Rectal Cancer - Janus

The Janus Rectal Cancer Trial: A randomized phase II trial testing the efficacy of triplet versus doublet chemotherapy to achieve clinical complete response in patients with locally advanced rectal cancer

This phase II trial compares the effect of irinotecan versus oxaliplatin after long-course chemoradiation in patients with stage II-III rectal cancer. Combination chemotherapy drugs, such as FOLFIRINOX (fluorouracil, irinotecan, leucovorin, and oxaliplatin), FOLFOX (leucovorin, fluorouracil, oxaliplatin, and irinotecan ), and CAPOX (capecitabin and oxaliplatin) work in different ways to stop the growth of tumor cells, either by killing the cells, by stopping them from dividing, or by stopping them from spreading. FOLFOX or CAPOX are used after chemoradiation as usual treatment for rectal cancer. Giving FOLFIRINOX after chemoradiation may increase the response rate and lead to higher rates of clinical complete response (with a chance of avoiding surgery) compared to FOLFOX or CAPOX after chemoradiation in patients with locally advanced rectal cancer.


  • Clinical stage II or III rectal adenocarcinoma defined as T4N0, or any T with node positive disease (any T, N+); also T3N0 requiring APR or coloanal anastomosis
  • No prior systemic chemotherapy, targeted therapy, or immunotherapy; or radiation therapy administered as treatment for colorectal cancer within the past 5 years
  • Not pregnant and not nursing
  • Age ≥ 18 years
  • ECOG Performance Status 0-1
  • No upper rectal tumors (distal margin of tumor > 12 cm from the anal verge)
  • No recurrent rectal cancer; prior transanal excision, prior distal sigmoid cancer with a low anastomosis
  • No known mismatch repair deficient rectal adenocarcinoma
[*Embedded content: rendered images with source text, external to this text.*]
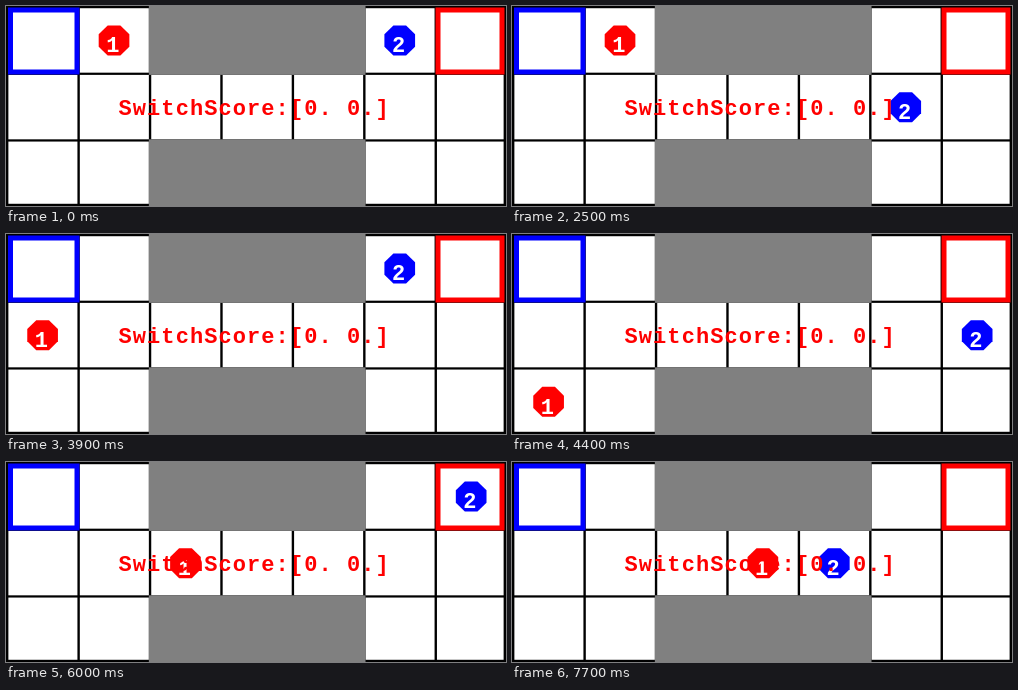
An HTML page that plays this animation: 500 px wide and 200 px high, repeating every 8000 ms.

```html
<!DOCTYPE html>
<html lang="en">
<head>
<meta charset="utf-8">
<title>Switch grid</title>
<style>
  html, body { margin: 0; width: 100%; height: 100%; overflow: hidden; background: #fff; }
  svg { display: block; width: 500px; height: 200px; }
  text { font: bold 22px "Liberation Mono", "DejaVu Sans Mono", monospace; white-space: pre; }
  .score { fill: #f00; letter-spacing: 1.08px; }
  .label { fill: #fff; text-anchor: middle; }
</style>
</head>
<body>
<svg id="stage" viewBox="0 0 500 200"></svg>
<script>
const LOOP = 8000, TICK = 100;
const CELL_W = 500 / 7, CELL_H = 200 / 3;
const LINE_W = 2.38, LINE_H = 2.22;
const stage = document.getElementById('stage');

function add(tag, attrs, parent = stage) {
  const el = document.createElementNS('http://www.w3.org/2000/svg', tag);
  for (const key in attrs) el.setAttribute(key, attrs[key]);
  return parent.appendChild(el);
}

function box(x, y, width, height, fill) {
  add('rect', { x, y, width, height, fill });
}

function frame(x, y, width, height, stroke) {
  const w = 5;
  add('rect', { x: x + w / 2, y: y + w / 2, width: width - w, height: height - w,
    fill: 'none', stroke, 'stroke-width': w });
}

function drawBoard() {
  for (let c = 0; c <= 7; c++) {
    box(Math.min(c * CELL_W, 500 - LINE_W), 0, LINE_W, 200, '#000');
  }
  for (let r = 0; r <= 3; r++) {
    box(0, Math.min(r * CELL_H, 200 - LINE_H), 500, LINE_H, '#000');
  }
  const wallW = 3 * CELL_W + LINE_W;
  box(2 * CELL_W, 0, wallW, CELL_H + LINE_H, '#808080');
  box(2 * CELL_W, 2 * CELL_H, wallW, CELL_H, '#808080');
  frame(2, 1.5, 71.5, 67, '#00f');
  frame(429.5, 1.5, 69, 67, '#f00');
}

// Moves read "tick + direction"; each one shifts the agent by a cell.
const STEP = { L: [-1, 0], R: [1, 0], U: [0, -1], D: [0, 1] };

function makeAgent(name, color, col, row, moves) {
  const group = add('g', {});
  const points = Array.from({ length: 8 }, (_, i) => {
    const a = (i + 0.5) * Math.PI / 4;
    return `${(16.6 * Math.cos(a)).toFixed(2)},${(16.2 * Math.sin(a)).toFixed(2)}`;
  });
  add('polygon', { points: points.join(' '), fill: color }, group);
  add('text', { class: 'label', x: -1.2, y: 11.8 }, group).textContent = name;

  const steps = moves.split(' ').map(m => ({ tick: parseInt(m, 10), dir: STEP[m.slice(-1)] }));
  return tick => {
    let x = col, y = row;
    for (const s of steps) {
      if (s.tick > tick) break;
      x += s.dir[0];
      y += s.dir[1];
    }
    group.setAttribute('transform',
      `translate(${x * CELL_W + 36.6} ${y * CELL_H + 34.5})`);
  };
}

drawBoard();
const agents = [
  makeAgent('1', '#f00', 1, 0,
    '2L 4R 7L 10R 17L 19R 20L 22R 26L 27D 29R 32D 34U 35L 37U 39D 41D 43R 44L ' +
    '46U 49D 52U 54R 58D 59U 60R 62R 64L 65R 69R 71L 73L 76R'),
  makeAgent('2', '#00f', 5, 0,
    '3D 8D 9R 10L 11U 13R 14D 15L 16R 17U 25L 27D 28R 30U 31U 33D 36U 38L 40R ' +
    '42D 45U 47L 48R 50D 53L 55D 56R 57U 59U 63D 67U 68L 69R 72D 75L 77L')
];
add('text', { class: 'score', x: 112.5, y: 109 }).textContent = 'SwitchScore:[0. 0.]';

const start = performance.now();
function draw() {
  const tick = Math.floor((performance.now() - start) % LOOP / TICK);
  agents.forEach(place => place(tick));
  requestAnimationFrame(draw);
}
draw();
</script>
</body>
</html>
```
Locations: Hartford Hospital, Hospital of Central Connecticut, Midstate Medical Center
Sponsor: Alliance
Contact: Siobhan Reilly,

Cancer Clinical Research Office